Plant spring bought seedlings outside in pots, planters or borders once frosts have passed. Soak the plants well just before planting – for around 20 minutes is ideal – and prepare the soil by forking over and working in plenty of compost. 

‘Mark out your planting positions with empty plant pots, leaving plenty of space for plants to spread around 12inches (30cm) apart,’ suggests Sarah Raven. ‘Dig holes deep and wide enough so the crown of the plant is level with the soil surface. Backfill around each plant and firm the soil gently.' 

Water thoroughly once a week.

Do snapdragons come back every year?

Snapdragons can be grown as either annuals – where they flower for one season and then die off – or as perennials – where they die back down in late fall and then reappear the next spring. 

Deadheading – that is removing the spent flowers – will prevent the plant from setting seed and encourage further blooms to form. 

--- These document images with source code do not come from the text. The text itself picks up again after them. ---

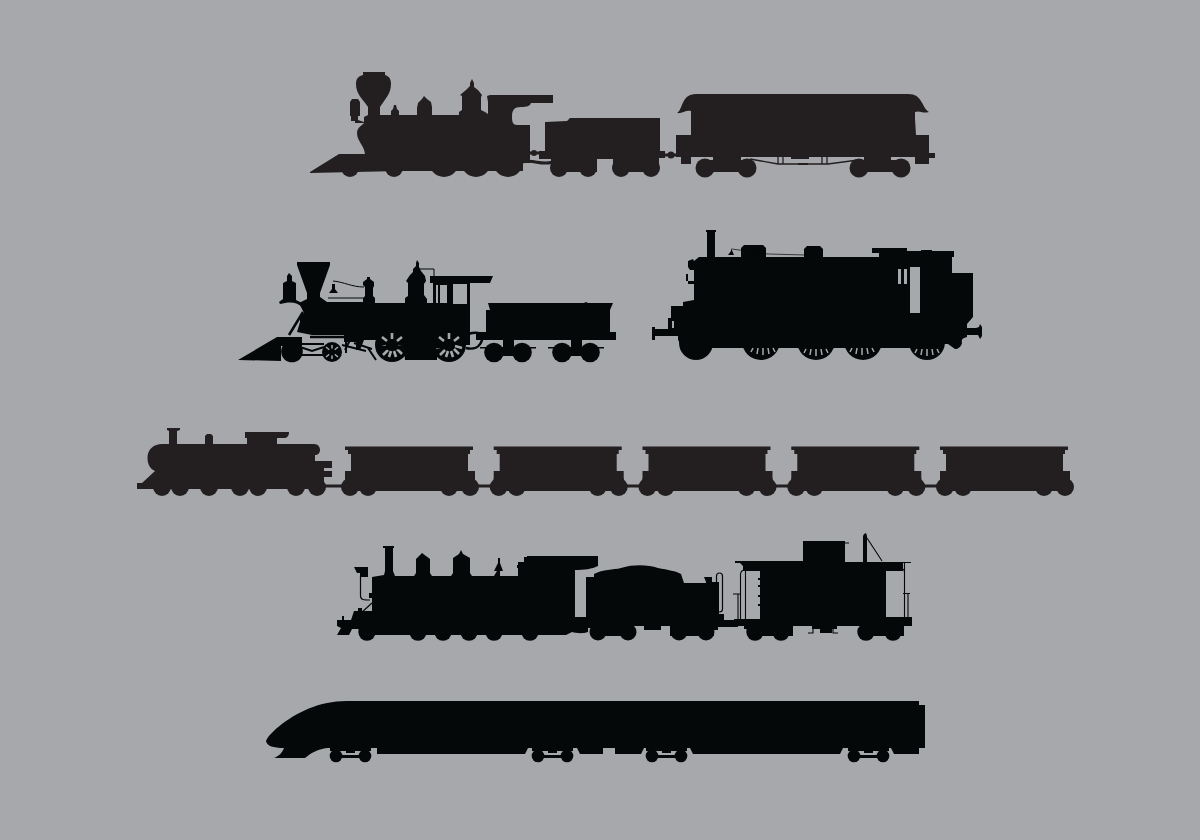
<!DOCTYPE html>
<html lang="en">
<head>
<meta charset="utf-8">
<title>Train silhouettes</title>
<style>
:root { --ground: #a7a8ab; --soot: #231f20; --ink: #040809; }
html, body { margin: 0; height: 100%; overflow: hidden; background: var(--ground); }
svg { display: block; width: 1200px; height: 840px; }
.soot { fill: var(--soot); stroke: none; }
.ink { fill: var(--ink); stroke: none; }
.soot .rod { fill: none; stroke: var(--soot); }
.ink .rod { fill: none; stroke: var(--ink); }
.gap { fill: var(--ground); }
.spokes { fill: none; stroke: var(--ground); }
</style>
</head>
<body>
<svg viewBox="0 0 1200 840" role="img" aria-label="Six train silhouettes on grey">
<defs>
  <g id="wagon">
    <path d="M345 446.500H473V450H470V454H468V471H475V480H345V471H351V454H348V450H345Z"/>
    <path d="M345 478H475V491H345Z"/>
    <circle cx="350" cy="487" r="9"/><circle cx="368" cy="487" r="9"/>
    <circle cx="449" cy="487" r="9"/><circle cx="470" cy="487" r="9"/>
  </g>
  <g id="bogie">
    <circle cx="336" cy="756" r="6.300"/><circle cx="365" cy="756" r="6.300"/>
    <path d="M330 748H371V751H355V753H346V751H330Z"/>
    <path d="M340 755H361V758H340Z"/>
  </g>
  <g id="tender-truck">
    <circle cx="494" cy="352.500" r="9.800"/><circle cx="522" cy="352.500" r="9.800"/>
    <path d="M480 347H536V348.500H526V356H490V348.500H480ZM503 339H514V350H503Z"/>
  </g>
  <g id="spoked-wheel">
    <circle r="17"/>
    <path class="spokes" stroke-width="2.600" d="M-4 5L-9 10M-1 6L-3 12M2 6L4 12M5 4L10 9M-6 1L-13 3M6 1L13 3M-5 -4L-10 -8M5 -4L10 -8M0 -6V-12"/>
  </g>
  <path id="wheel-slots" class="spokes" stroke-width="1.500" d="M-10 0L-12 4M-5 0L-6 6M0 0V7M5 0L6 6M10 0L12 4"/>
</defs>

<rect class="gap" width="1200" height="840"/>

<g id="old-passenger-train" class="soot">
  <path id="passenger-engine" d="M310 172L339 154H365C364 145 357 141 357 133C357 127 363 125 364 123H355V121H351V116H350V102L352 99H358L360 102V116H358V120L364 122V117L368 115V107C362 98 356 94 356 84C356 78 359 76 363 75V72H385V75C389 76 391 79 391 84C391 94 385 99 380 107V115H391V111L393 109L394 105H396L397 109L399 111V115H417V108L418 103L422 99L424 96L427 99L431 102L432 107V115H459V112L462 110V96L460 95L466 90L470 86V83L472 79L474 83V87L478 90L482 95L481 97V110L485 112L488 114V102L487 96L490 95H553V103H531C530 106 527 107 521 107C514 107 512 110 512 117C512 122 513 125 517 125H530V163H523V171H400L310 173Z"/>
  <circle cx="350" cy="168" r="9"/><circle cx="394" cy="168" r="9"/>
  <circle cx="444" cy="162" r="15"/><circle cx="476" cy="162" r="15"/><circle cx="508" cy="162" r="15"/>
  <path id="passenger-tender" d="M545 122L567 121L570 118H660V151H665V158H659V172H613V159H597V172H551V159H539V151H545Z"/>
  <circle cx="559" cy="168" r="9"/><circle cx="588" cy="168" r="9"/>
  <circle cx="621" cy="168" r="9"/><circle cx="651" cy="168" r="9"/>
  <path class="rod" stroke-width="3" d="M522 162C535 159 540 166 553 162M528 153H542M662 155H681"/>
  <circle cx="534" cy="153" r="3"/><circle cx="671" cy="155" r="3.500"/>
  <path id="passenger-coach" d="M677 113C683 110 681 94 696 94H908C923 94 921 107 929 112C922 114 920 110 915 112V119L916 135H929V153H935V158H929V164H915V157H891V171H864V157H741V171H713V157H691V164H681V157H676V135H691V111C685 110 682 114 677 113Z"/>
  <circle cx="705" cy="168" r="9.500"/><circle cx="747" cy="168" r="9.500"/>
  <circle cx="859" cy="168" r="9.500"/><circle cx="901" cy="168" r="9.500"/>
  <path d="M700 160H752V172H700ZM855 160H905V172H855ZM791 156H809V159H791ZM798 163H808V165H798Z"/>
  <path class="rod" stroke-width="1.300" d="M750 159L778 164H828L858 160M778 156V164M783 156V164M827 156V164M822 156V164"/>
</g>

<g id="funnel-stack-train" class="ink">
  <path id="funnel-engine" d="M299 303L307 299V293L297 265V262H330V265L320 293V297L327 302H363V298L365 296V287L363 285V282L367 279V277H370V279L374 282V286L373 288V296L375 298V303H405V298L408 296V283L406 281L410 275L413 272V269L416 266V263L417 260L419 263V267L421 271L425 276L426 281L424 284V295L427 299V303H433V283H430V276H493L490 283H470V335H470V345H380V340H358V335H312L297 332L300 322V316L304 313Z"/>
  <path class="gap" d="M436 285H438V303H436ZM440 285H447V303H440ZM453 284H467V304H453Z"/>
  <path id="funnel-lamp" d="M283 283L287 281V276L289 273L292 276V281L296 283V300L304 304L302 307C296 301 288 302 280 304L279 302L283 299Z"/>
  <path id="funnel-bell" d="M329 293L332 289V284H335V289L338 293Z"/>
  <path class="rod" stroke-width="1" d="M333 281C344 282 352 287 364 287M328 298H363M419 269H434V276"/>
  <path class="rod" stroke-width="2.500" d="M303 312L289 335M310 337H380M468 334C478 331 483 333 482 340C480 347 474 350 466 348"/>
  <path id="funnel-plow" d="M238 360L277 337H302V346H281V361Z"/>
  <circle cx="292" cy="351.500" r="10.800"/><circle cx="332" cy="352" r="10"/>
  <path class="spokes" stroke-width="1.500" d="M326 347L338 357M326 357L338 347M332 345V359"/>
  <circle cx="332" cy="352" r="3.500"/>
  <path class="rod" stroke-width="2" d="M300 347L312 351L324 347M300 355H324M300 344H324M346 335V353M350 340L345 350M342 345L366 351M354 343L372 349M368 348L376 360"/>
  <path d="M344 335H370V340H364L360 350H356V342H344Z"/>
  <path d="M403 337H437V360H405Z"/>
  <use href="#spoked-wheel" x="392" y="345"/><use href="#spoked-wheel" x="449" y="345"/>
  <path class="rod" stroke-width="4" d="M376 348L450 346"/>
  <path id="funnel-tender" d="M488 303H584L586 302L588 303H613L610 310V332H616V340H476V332H486V310H490Z"/>
  <use href="#tender-truck"/><use href="#tender-truck" x="68"/>
</g>

<g id="tank-engine" class="ink">
  <path d="M694 261L699 257H707V232H706V230H716V232H715V257H741V248L744 245H763L766 248V257H804V249L807 246H820L823 249V257H879V253H872V248H907V251H921V250H932V251H954V257H952V273H973V317L967 324V328H976L979 327L980 324L982 327V336L980 339L978 335H967V337C963 338 961 339 962 343C961 347 958 349 955 349L948 344H940L936 348H684L678 340V336H655V340H652V327H655V329H668V318H671V306H683V302L694 300V284H688V281H686V274H688V281H694V270H690L688 267V261L693 259Z"/>
  <path class="gap" d="M898 269H901V284H898ZM904 269H907V284H904ZM910 267H920V313H910ZM672 321H674V328H672ZM690 276H694V278H690Z"/>
  <path d="M728 255L731 251V248L734 255Z"/>
  <path class="rod" stroke-width=".7" d="M732 249L768 254L806 255"/>
  <circle cx="696" cy="343" r="17"/><circle cx="761" cy="341" r="19"/><circle cx="816" cy="341" r="19"/><circle cx="863" cy="341" r="19"/><circle cx="927" cy="342" r="18"/>
  <use href="#wheel-slots" x="763" y="348"/><use href="#wheel-slots" x="816" y="349"/><use href="#wheel-slots" x="862" y="348"/><use href="#wheel-slots" x="927" y="349"/>
</g>

<g id="freight-train" class="soot">
  <path id="freight-engine" d="M137 483H142L155 471C150 469 147.500 464 147.500 458C147.500 449 154 444 162 444H169V431L167 430V428H180V430L177 431V444H205V436L207 434H211L213 436V444H247V438H245V432H289C289 436 287 438 284 438H277V444H314C318 444 320 447 320 450C320 453 318 455 315 455V461H332V468H324V471H332V477H324V489H137Z"/>
  <circle cx="162" cy="487" r="9"/><circle cx="180" cy="487" r="9"/><circle cx="209" cy="487" r="9"/><circle cx="240" cy="487" r="9"/><circle cx="258" cy="487" r="9"/><circle cx="296" cy="487" r="9"/><circle cx="317" cy="487" r="9"/>
  <path id="couplings" class="rod" stroke-width="3" d="M320 486H940"/>
  <use href="#wagon"/>
  <use href="#wagon" x="148.700"/>
  <use href="#wagon" x="297.500"/>
  <use href="#wagon" x="446.300"/>
  <use href="#wagon" x="595"/>
</g>

<g id="caboose-train" class="ink">
  <path id="caboose-engine" d="M372 577L384 575L385 571V548H383V546H394V548H393V571L395 576H414L416 573V559L422 553L430 559V573L432 576H451L453 573V558L459 554L461 550L463 554L470 558V573L472 576H494L497 571H494L498 563V558H500V563L503 571H500V576H518V568H517V565H518V562H524V557H527V556H598V566C592 569 584 570 575 570V617H588V632C582 634 576 633 572 632L566 635H360V629H352L349 635H337L341 628L337 626V620H342V616H344V620H351L354 611H358V608H362V611H372V598H369V593H372Z"/>
  <path d="M354 567H368V577H360V573H357Z"/>
  <path class="rod" stroke-width="1.200" d="M360.500 576V596C360.500 600 364 600 370 600M372 603L361 613M518 563H526"/>
  <circle cx="367" cy="632" r="8.700"/><circle cx="418" cy="632" r="8.700"/><circle cx="443" cy="632" r="8.700"/><circle cx="469" cy="632" r="8.700"/><circle cx="494" cy="632" r="8.700"/><circle cx="530" cy="632" r="8.700"/>
  <path id="coal-tender" d="M586 577H594V574C603 569 613 570 621 568C635 564 648 565 658 568C668 570 676 571 681 574L684 583H706V582L704 577H712V582H719V614H724V620H738V627H718V630H714V636H670V626H661V630H644V626H632V636H592V628H586Z"/>
  <circle cx="598" cy="632" r="8.500"/><circle cx="628" cy="632" r="8.500"/><circle cx="679" cy="632" r="8.500"/><circle cx="706" cy="632" r="8.500"/>
  <rect class="rod" x="716.500" y="573" width="6" height="39" rx="3" stroke-width="1.200"/>
  <path id="caboose" d="M735 561H803V541H845V562H911V563H903V571H886V617H912V626H904V636H862V626H837V629H832V633H820V629H812V626H793V636H748V629H744V626H734V619H760V571H743V566L740 563H735Z"/>
  <circle cx="755" cy="632" r="8.700"/><circle cx="781" cy="632" r="8.700"/><circle cx="866" cy="632" r="8.700"/><circle cx="893" cy="632" r="8.700"/>
  <path d="M864 534L866 533L867 536V562H863V536Z"/>
  <path class="rod" stroke-width="1.100" d="M867 538L882 561M844 543H849M904.500 563V618M908 594V618M903 593.500H910M886 569H902Q904.500 569 904.500 573M740.500 620V574Q741 570 745 570M745.500 570V620M738 594V620M733 594H741M813 628V633H808M833 628V633H838"/>
  <path d="M758 578H762V580H758ZM758 585H762V587H758ZM758 595H762V597H758ZM758 604H762V606H758Z"/>
</g>

<g id="bullet-train" class="ink">
  <path d="M266 741C269 733 290 715 313 707C326 702 337 701 352 701H919V705H925V748H919V754H894L891 748H843L840 754H693L690 748H644L641 754H615V748H603V754H580L577 748H528L525 754H377V748H327C319 749 312 752 305 758H274C279 756 282 753 284 748C273 748 267 746 266 741Z"/>
  <use href="#bogie"/><use href="#bogie" x="202"/><use href="#bogie" x="316"/><use href="#bogie" x="518"/>
</g>
</svg>
</body>
</html>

It also worth noting that the plants slow down during hot weather, producing fewer blooms but they usually pick up in cooler temperatures.

How to grow snapdragons in containers

Perfect for growing as container gardening ideas, snapdragons will put on a brilliant display either planted on their own or with other summer flowering favorites. 

Opt for a large planter to provide plenty of room for the roots to establish. This will also require less watering and promote strong and healthy plants. Position the container in a sunny yet sheltered position and it will provide weeks of glorious color.

Snapdragons

(Image credit: Alamy)

Where do snapdragons grow best?

Originating from the Mediterranean, it should be no surprise to discover that snapdragons prefer a sunny position in free draining but rich, moist soil. Keep them sheltered from frosts and out of strong winds to prevent stems, particularly when laden with blooms, from snapping.

How to grow snapdragons for cut flowers

With their striking flower-laden spires, snapdragons are ideal for growing as cut flowers to display indoors. Stems can grow as tall as 36 inches (91cm) and make a striking show grouped in a vase.

To promote strong, straight stems staking is required. Support individual plants with bamboo canes, use metal plant loops or if growing in a cutting patch use horizontal jute netting stretched taut and tied to canes or timber stakes along the edges. The plants can then grow vertically up through the netting.

When it comes to picking snapdragons, Gordon Hanks from The National Cut Flower Center (opens in new tab) recommends that the ‘picking stage varies from 30% of bottom florets open, to two to three florets showing color.’ 

Lori from cut flower growers Three Acre Farm, Michigan recommends ‘Madame Butterfly’, ‘Chantilly’, ‘Potomac series’ and ‘Rocket as her favorite cutting varieties and says to ‘always harvest in the cool of the day – morning or evening.’ Place stems immediately into cool water to promote long-lasting flowers.

Jill Morgan
Contributing Editor

Jill Morgan has spent the last 20 years writing for Interior and Gardening magazines both in print and online. Titles she has been lucky enough to work on include House Beautiful, The English

Home, Ideal Home, Modern Gardens and Gardeningetc.com. Although much of her career has involved commissioning and writing about reader homes and home improvement projects, her

everlasting passion is for gardens and outdoor living, which is what she writes about for Homes & Gardens.